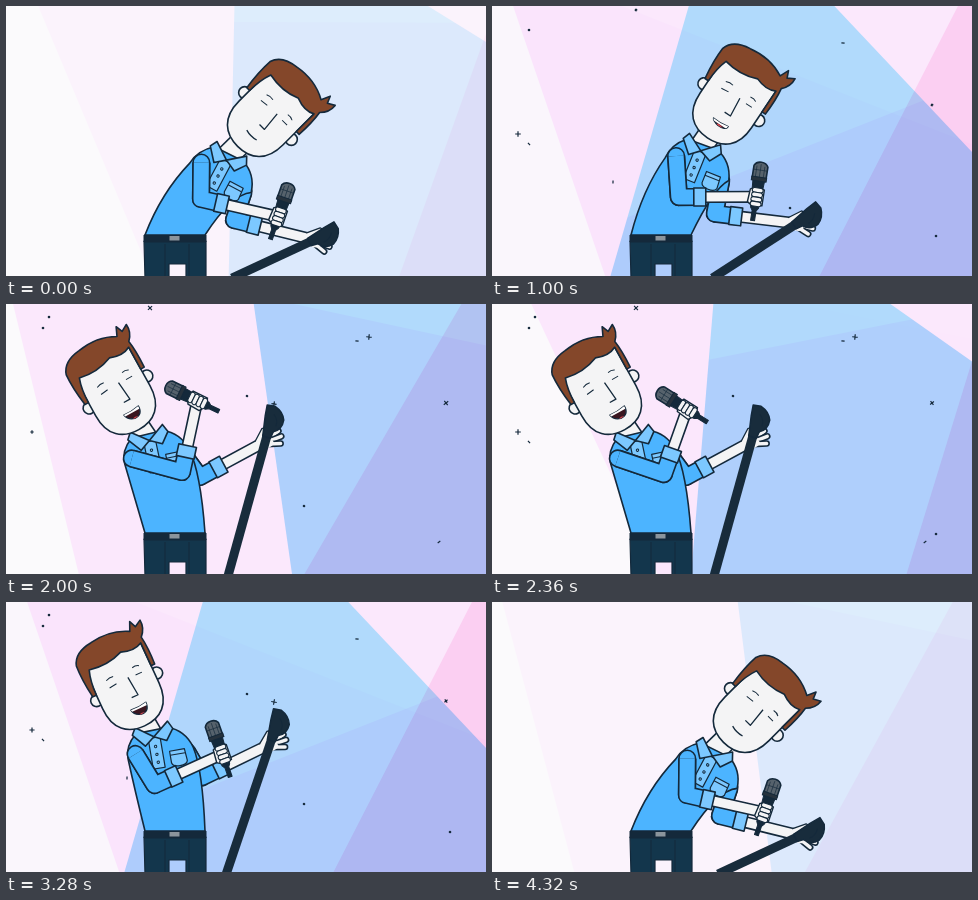
An HTML page with a canvas that plays this animation: 480 px wide and 270 px high, repeating every 4360 ms.

```html
<!DOCTYPE html>
<html lang="en">
<head>
<meta charset="utf-8">
<title>Singer</title>
<style>
html, body { margin: 0; width: 100%; height: 100%; overflow: hidden; background: #fbfafc; }
canvas { display: block; width: 100vw; height: 100vh; }
</style>
</head>
<body>
<canvas id="stage" width="480" height="270"></canvas>
<script>
const c = document.getElementById('stage').getContext('2d');
const LOOP = 4360, STEP = 40, SWAY = 2280;
const INK = '#14293b', SKIN = '#f4f4f5', SHIRT = '#4cb4ff', TRIM = '#7cc8ff', HAIR = '#84472a', CLOTH = '#13364c', METAL = '#182c3c';

// Each part sweeps a quadratic curve: leaning left, control point, leaning right.
const RIG = {
  head: [[112, 88], [187, 58], [262, 110]],
  tilt: [[-29], [8], [45]],
  neck: [[140, 130], [181, 112], [222, 147]],
  twist: [[-12], [8], [28]],
  nearElbow: [[140, 186], [168, 186], [195, 193]],
  farElbow: [[194, 173], [211, 193], [228, 214]],
  mic: [[212, 138], [238, 108], [281, 185]],
  micTurn: [[80], [72], [109]],
  poleTop: [[267, 110], [319, 160], [325, 226]],
  poleFoot: [[222, 272], [205, 272], [226, 272]]
};
const RAISED = { mic: [167, 85], micTurn: [26], nearElbow: [176, 168] };

const SPECKS = [[26, 128], [43, 13], [121, 176], [144, 4], [241, 92], [37, 138], [363, 33], [298, 202], [351, 37], [440, 99], [444, 230], [433, 238], [268, 100], [37, 24]];
const LOOKS = ['cross', 'dot', 'dash'];

const clamp = u => Math.max(0, Math.min(1, u));
const span = (t, a, b) => clamp((t - a) / (b - a));
const smooth = u => u * u * (3 - 2 * u);
const cubic = u => u < .5 ? 4 * u ** 3 : 1 - 4 * (1 - u) ** 3;
const rad = d => d * Math.PI / 180;
const mix = (a, b, u) => a.map((v, i) => v + (b[i] - v) * u);
const curve = ([a, b, d], u) => mix(mix(a, b, u), mix(b, d, u), u);
const toward = (a, b, d) => mix(a, b, d / (Math.hypot(b[0] - a[0], b[1] - a[1]) || 1));
const heading = (a, b) => Math.atan2(b[1] - a[1], b[0] - a[0]);
const swing = (t, mid, reach, peak) => mid + reach * Math.cos(2 * Math.PI * (t - peak) / SWAY);

const lean = t => 1 - cubic(span(t, 530, 1930)) + smooth(span(t, 2500, 4340)) ** 3;
const raise = t => smooth(span(t, 1360, 2000)) - smooth(span(t, 2000, 3720));
const glow = t => clamp(Math.min(t / 400, (4320 - t) / 360));

function spin(o, deg, [x, y]) {
  const s = Math.sin(rad(deg)), k = Math.cos(rad(deg));
  return [o[0] + x * k - y * s, o[1] + x * s + y * k];
}

function trace(points, closed) {
  c.beginPath();
  points.forEach(p => c.lineTo(...p));
  if (closed) c.closePath();
}

function paint(fill, width = 1.6) {
  if (fill) { c.fillStyle = fill; c.fill(); }
  c.lineWidth = width;
  c.strokeStyle = INK;
  if (width) c.stroke();
}

function shape(d, fill, width = 1.6) {
  const p = new Path2D(d);
  if (fill) { c.fillStyle = fill; c.fill(p); }
  c.lineWidth = width;
  c.strokeStyle = INK;
  if (width) c.stroke(p);
}

function dot(x, y, r, fill, width) {
  c.beginPath();
  c.arc(x, y, r, 0, 7);
  paint(fill, width);
}

function at(p, angle, draw) {
  c.save();
  c.translate(...p);
  c.rotate(angle);
  draw();
  c.restore();
}

function tube(points, width, color) {
  for (const [w, s] of [[width + 3.2, INK], [width, color]]) {
    trace(points);
    c.lineWidth = w;
    c.strokeStyle = s;
    c.stroke();
  }
}

// A wedge of light from an apex; angles run from straight down toward the right.
function cone(apex, from, to, color, alpha) {
  const far = a => spin(apex, -a, [0, 1200]);
  trace([apex, far(from), far((from + to) / 2), far(to)], true);
  c.globalAlpha = alpha;
  c.fillStyle = color;
  c.fill();
}

function lights(t, alpha) {
  const blue = swing(t, -6, 16, 1820);
  const wave = Math.tanh(3 * Math.sin(2 * Math.PI * (t - 1180) / SWAY));
  const haze = [400, swing(t, 62, 46, 1080)], level = -5.5 + 18 * wave;
  c.save();
  c.globalCompositeOperation = 'multiply';
  cone([-28, -144], swing(t, 18.5, -12, 1580), 90, '#ffedff', alpha);
  cone([545, -154], -swing(t, 26, 14, 1540), 90, '#ffe4f5', alpha);
  cone(haze, level - 90, level + 90, '#f9f0fd', alpha * .3 * Math.max(0, -wave));
  cone([231, -118], blue, blue + 59.5, '#b4f0ff', alpha);
  c.clip();
  at(haze, rad(level), () => {
    c.fillStyle = '#fcf4ff';
    c.fillRect(-900, 0, 1800, 900);
  });
  c.restore();
}

function specks(t, alpha) {
  c.lineCap = 'butt';
  SPECKS.forEach((p, i) => {
    const size = clamp(.9 + Math.sin(4 * Math.PI * t / LOOP + i * 2.4));
    const look = LOOKS[i % 3];
    c.globalAlpha = size > .2 ? alpha : 0;
    at(p, i * .8, () => {
      if (look === 'dot') return dot(0, 0, .7, null, 1.2);
      const r = look === 'dash' ? 1.6 : 1 + 1.8 * size;
      shape(`M${-r} 0H${r}` + (look === 'cross' ? `M0 ${-r}V${r}` : ''), null, 1.2);
    });
  });
  c.globalAlpha = 1;
}

function legs() {
  shape('M138 235H200V272H180V258H163V272H139Z', CLOTH, 1.2);
  shape('M159 238V272M183 238V272', null, 1);
  shape('M138 229H200V236H138Z', INK, 1);
  shape('M163 229.5H174V235H163Z', '#8b949c', 1);
}

function torso(neck, turn, q) {
  const p = (x, y) => spin(neck, turn, [x, y]);
  const hip = [139, 229], left = p(-28, 12), right = p(39, 24);
  const side = mix(hip, left, .5), top = mix(left, hip, .15);
  c.beginPath();
  c.moveTo(...hip);
  c.quadraticCurveTo(side[0] - 10 * q, side[1], ...top);
  c.quadraticCurveTo(...left, ...p(-15, 1));
  c.lineTo(...p(17, 0));
  c.quadraticCurveTo(...p(34, 6), ...right);
  c.quadraticCurveTo(...mix(right, [206, 190], .5), 199, 229);
  c.closePath();
  paint(SHIRT);
  at(neck, rad(turn), () => {
    shape('M-4 8H8V39H-4Z', TRIM, 1.2);
    for (const y of [17, 25, 33]) dot(2, y, 1.2, null, 1);
    shape('M15 24H30L31 36Q30 40 23 40Q16 40 15 36Z', TRIM, 1.2);
    shape('M15 28H30', null, 1);
    shape('M-15 -5L2 7L-8 15L-19 2Z', TRIM);
    shape('M18 -6L2 7L14 13L22 2Z', TRIM);
  });
}

function smile(open) {
  const d = open * 9;
  if (d < 1) return shape('M-5 25Q2 27 9 25', null, 1.3);
  const lips = `M-6 23Q2 24 11 22Q11 ${24 + d} 2 ${24 + d * .9}Q-5 ${23 + d * .8} -6 23Z`;
  c.save();
  shape(lips, '#3a1620', 1.3);
  c.clip(new Path2D(lips));
  shape('M-6 21H11V25H-6Z', '#fff', 0);
  dot(3, 26 + d, 4, '#d8464f', 0);
  c.restore();
}

function head(pos, turn, open) {
  at(pos, rad(turn), () => {
    dot(-33, 0, 6, SKIN);
    dot(33, 0, 6, SKIN);
    shape('M-31 -34V10C-31 33 -18 43 0 43S31 33 31 10V-36Z', SKIN);
    shape('M-31 -5H-35Q-38 -25 -37 -40Q-33 -53 -14 -55Q8 -59 26 -49L30 -58L33 -51L40 -55Q41 -46 34 -39Q36 -27 35 -9H31V-34Q22 -29 9 -34Q-8 -27 -27 -31Q-31 -20 -31 -5Z', HAIR);
    shape('M-16 -6L-8 -7M13 -7L20 -7M-16 -14Q-12 -16 -8 -15M13 -15Q17 -16 20 -14', null, 1);
    shape('M5 -8L7 12L0 12', null, 1.3);
    smile(open);
  });
}

function arm(shoulder, elbow, hand) {
  const wrist = toward(elbow, hand, 21);
  c.lineCap = 'round';
  tube([wrist, hand], 9, SKIN);
  tube([shoulder, elbow], 15, SHIRT);
  c.lineCap = 'butt';
  tube([shoulder, elbow, wrist], 15, SHIRT);
  at(wrist, heading(elbow, hand), () => shape('M-6 -9H6V9H-6Z', TRIM));
}

function mic(pos, turn) {
  at(pos, rad(turn), () => {
    shape('M9 -6L38 -4L41 -2H51V2H41L38 4L9 6Z', INK, 1);
    shape('M-4 -7Q-8 -5 -8 0T-4 7L8 7V-7Z', '#56626c');
    shape('M-4 -4H8M-6 0H8M-4 4H8M0 -7V7', null, .6);
    shape('M7 -7.5H11V7.5H7Z', '#26323d', 1);
  });
}

function grip(pos, angle) {
  at(pos, angle, () => {
    shape('M-8 -7Q-11 0 -7 7L6 8Q10 4 8 -7Z', SKIN, 1.4);
    for (let x = -9; x <= 5; x += 4.6) {
      c.beginPath();
      c.roundRect(x, -6, 4.6, 11, 2.3);
      paint(SKIN, 1.1);
    }
  });
}

function openHand(pos, angle) {
  at(pos, angle, () => {
    c.lineCap = 'round';
    for (let i = 0; i < 4; i++) tube([[0, 2 * i - 3], [17 - 2 * (i - 1.5) ** 2, 6 * i - 9]], 3.4, SKIN);
    shape('M-9 -5Q0 -10 7 -5L7 6Q-1 9 -9 5Z', SKIN, 0);
    shape('M-9 -5Q-3 -9 3 -13Q7 -13 4 -8', SKIN, 1.3);
  });
}

function pole(foot, top) {
  c.lineCap = 'butt';
  trace([foot, top]);
  c.lineWidth = 9;
  c.strokeStyle = METAL;
  c.stroke();
  at(top, heading(foot, top), () => {
    shape('M-24 -4L-4 -7L7 -8L8 0Q5 9 -3 12Q-13 13 -17 5L-24 4Z', METAL, 1.5);
    shape('M-11 6Q-5 7 0 1', null, 1);
  });
}

function singer(t) {
  const q = lean(t), r = raise(t), pose = {};
  for (const part in RIG) {
    const p = curve(RIG[part], q);
    pose[part] = RAISED[part] ? mix(p, RAISED[part], r) : p;
  }
  const { neck, poleTop, poleFoot, farElbow, nearElbow } = pose;
  const [tilt] = pose.tilt, [twist] = pose.twist, [micTurn] = pose.micTurn;
  const hold = mix(poleFoot, poleTop, .83), fist = spin(pose.mic, micTurn, [27, 0]);
  legs();
  arm(spin(neck, twist, [32, 27]), farElbow, hold);
  openHand(hold, heading(farElbow, hold));
  pole(poleFoot, poleTop);
  tube([spin(pose.head, tilt, [0, 30]), spin(neck, twist, [0, 6])], 21, SKIN);
  torso(neck, twist, q);
  head(pose.head, tilt, .9 * Math.sqrt(clamp(1 - q)));
  arm(spin(neck, twist, [-19, 21]), nearElbow, fist);
  mic(pose.mic, micTurn);
  grip(fist, rad(micTurn));
}

function draw(now) {
  const t = Math.floor(now % LOOP / STEP) * STEP;
  c.fillStyle = '#fbfafc';
  c.fillRect(0, 0, 480, 270);
  c.lineJoin = 'round';
  lights(t, .4 + .6 * glow(t));
  specks(t, glow(t));
  singer(t);
}

let start;
function tick(now) {
  start ??= now;
  draw(now - start);
  requestAnimationFrame(tick);
}
draw(0);
requestAnimationFrame(tick);
</script>
</body>
</html>
```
- - - - - - -
:: Aim of the task ::
Scan the entries above for lines with "lineWidth" in them, then report how many there are as a plain number.

:: Expected answer ::
4